* What the task asks
Tell how many lines in these records contain the string "high", with only the number as the reply.

Top of Data provided

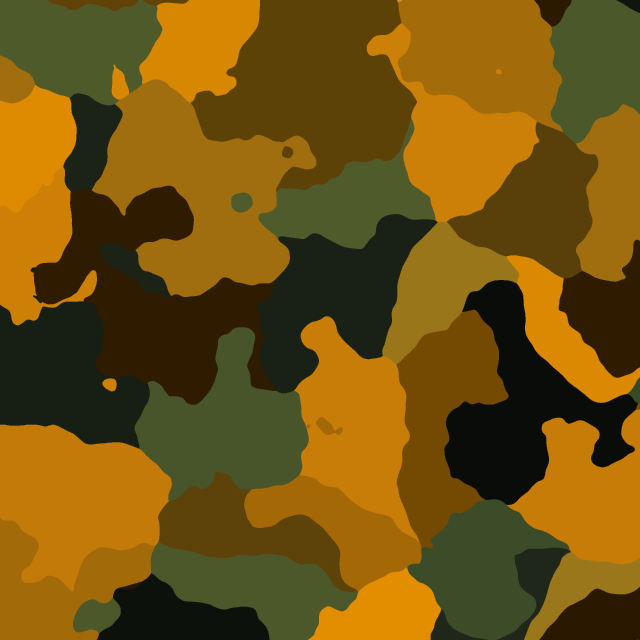
Reproduce this pattern procedurally as a three.js fragment shader.

```glsl
// Camouflage of flat, ragged-edged patches in orange, ochre, olive, green, brown and black.
varying vec2 vUv;

// Sine-free hash: two random values in 0..1
vec2 hash22(vec2 p) {
  vec3 q = fract(p.xyx * vec3(0.1031, 0.1030, 0.0973));
  q += dot(q, q.yzx + 33.33);
  return fract((q.xx + q.yz) * q.zy);
}

// Smooth value noise with two channels, centred on zero
vec2 noise2(vec2 p) {
  vec2 i = floor(p), f = p - i;
  f = f * f * f * (f * (f * 6.0 - 15.0) + 10.0);
  vec2 low = mix(hash22(i), hash22(i + vec2(1.0, 0.0)), f.x);
  vec2 high = mix(hash22(i + vec2(0.0, 1.0)), hash22(i + 1.0), f.x);
  return mix(low, high, f.y) - 0.5;
}

// Bends the plane: broad sweeps, then lobes and islands, then bumps and ripples
vec2 warp(vec2 p) {
  mat2 turn = mat2(0.8, 0.6, -0.6, 0.8);
  vec2 q = turn * p, r = turn * q;
  vec2 bent = p + 0.22 * noise2(p * 4.0 + 17.0);
  bent += 0.135 * noise2(q * 10.0 + 41.0);
  bent += 0.046 * noise2(r * 22.0 + 73.0);
  bent += 0.017 * noise2(turn * r * 46.0 + 29.0);
  return bent;
}

// Identity of the nearest scattered seed
vec2 nearestCell(vec2 p) {
  vec2 base = floor(p), best = base;
  float bestDist = 100.0;
  for (int y = -1; y <= 1; y++) {
    for (int x = -1; x <= 1; x++) {
      vec2 cell = base + vec2(float(x), float(y));
      vec2 d = cell + 0.08 + 0.84 * hash22(cell + 5.0) - p;
      float dist = dot(d, d);
      if (dist < bestDist) {
        bestDist = dist;
        best = cell;
      }
    }
  }
  return best;
}

// Six colour families, each a range between two tones; t picks by area share
vec3 palette(float t, float tone) {
  if (t < 0.25) return mix(vec3(0.90, 0.56, 0.00), vec3(0.75, 0.47, 0.04), tone);
  if (t < 0.45) return mix(vec3(0.33, 0.37, 0.17), vec3(0.16, 0.24, 0.15), tone);
  if (t < 0.64) return mix(vec3(0.66, 0.39, 0.00), vec3(0.60, 0.47, 0.11), tone);
  if (t < 0.79) return mix(vec3(0.01, 0.01, 0.01), vec3(0.13, 0.17, 0.11), tone);
  if (t < 0.92) return mix(vec3(0.49, 0.30, 0.00), vec3(0.34, 0.25, 0.04), tone);
  return mix(vec3(0.21, 0.12, 0.00), vec3(0.15, 0.09, 0.00), tone);
}

vec3 camouflage(vec2 uv) {
  vec2 cell = nearestCell(warp(uv) * vec2(5.0, 6.4) + 20.0);
  // An even lattice sequence keeps the colour shares steady
  float t = fract(dot(cell, vec2(0.7549, 0.5698)) + 0.05 * hash22(cell).x);
  return palette(t, hash22(cell + 91.0).y);
}

void main() {
  // Average a 3 x 3 group of samples for smooth edges
  vec3 sum = vec3(0.0);
  for (int j = -1; j <= 1; j++) {
    for (int i = -1; i <= 1; i++) {
      sum += camouflage(vUv + vec2(float(i), float(j)) * 0.0006);
    }
  }
  gl_FragColor = vec4(sum / 9.0, 1.0);
}
```
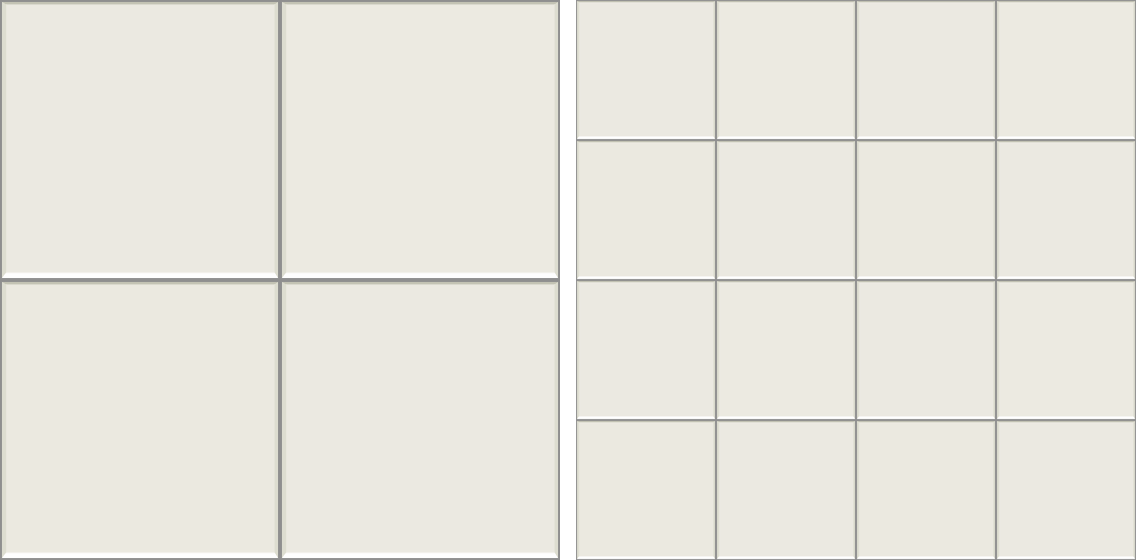
Left: one tile. Right: repeated 2 by 2.
Write a Shadertoy shader that draws this pattern.

```glsl
float hash(vec2 p) {
    return fract(sin(dot(p, vec2(127.1, 311.7))) * 43758.5453);
}

// Antialiased step: 0 below zero, 1 above, d in canvas units
float edge(float d, float pixel) {
    return clamp(d / pixel + 0.5, 0.0, 1.0);
}

void mainImage(out vec4 fragColor, in vec2 fragCoord) {
    vec2 uv = fragCoord / iResolution.xy;
    float pixel = 1.0 / min(iResolution.x, iResolution.y);

    // Two by two tiles, each half a canvas wide
    vec2 tile = mod(floor(uv * 2.0), 2.0);
    vec2 local = fract(uv * 2.0) * 0.5;

    // Distances inward from the grout
    vec2 low = local - 0.0035;
    vec2 high = 0.4965 - local;

    // Depth into each bevel, 1 at its inner rim
    float sideDepth = min(low.x / 0.0076, high.x / 0.0062);
    float bottomDepth = low.y / 0.0102;
    float topDepth = high.y / 0.0044;

    // Glazed face with a faint tone shift per tile
    vec3 face = vec3(0.924, 0.916, 0.882) + 0.004 * (hash(tile) - 0.5);

    // Mitred bevels: dull sides, bright bottom, shaded top
    vec3 bevel = vec3(0.868, 0.866, 0.815);
    vec3 shine = mix(vec3(0.995), face, 0.5 * smoothstep(0.7, 1.0, bottomDepth));
    bevel = mix(bevel, shine, edge((sideDepth - bottomDepth) * 0.006, pixel));
    bevel = mix(bevel, vec3(0.765, 0.765, 0.705), edge((sideDepth - topDepth) * 0.004, pixel));

    float rim = min(min(low.x - 0.0076, high.x - 0.0062),
                    min(low.y - 0.0102, high.y - 0.0044));
    vec3 color = mix(bevel, face, edge(rim, pixel));

    // Grout lines
    float inside = min(min(low.x, high.x), min(low.y, high.y));
    color = mix(vec3(0.56), color, edge(inside, pixel));

    fragColor = vec4(color, 1.0);
}
```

Bottom of Data provided

* Expected answer
8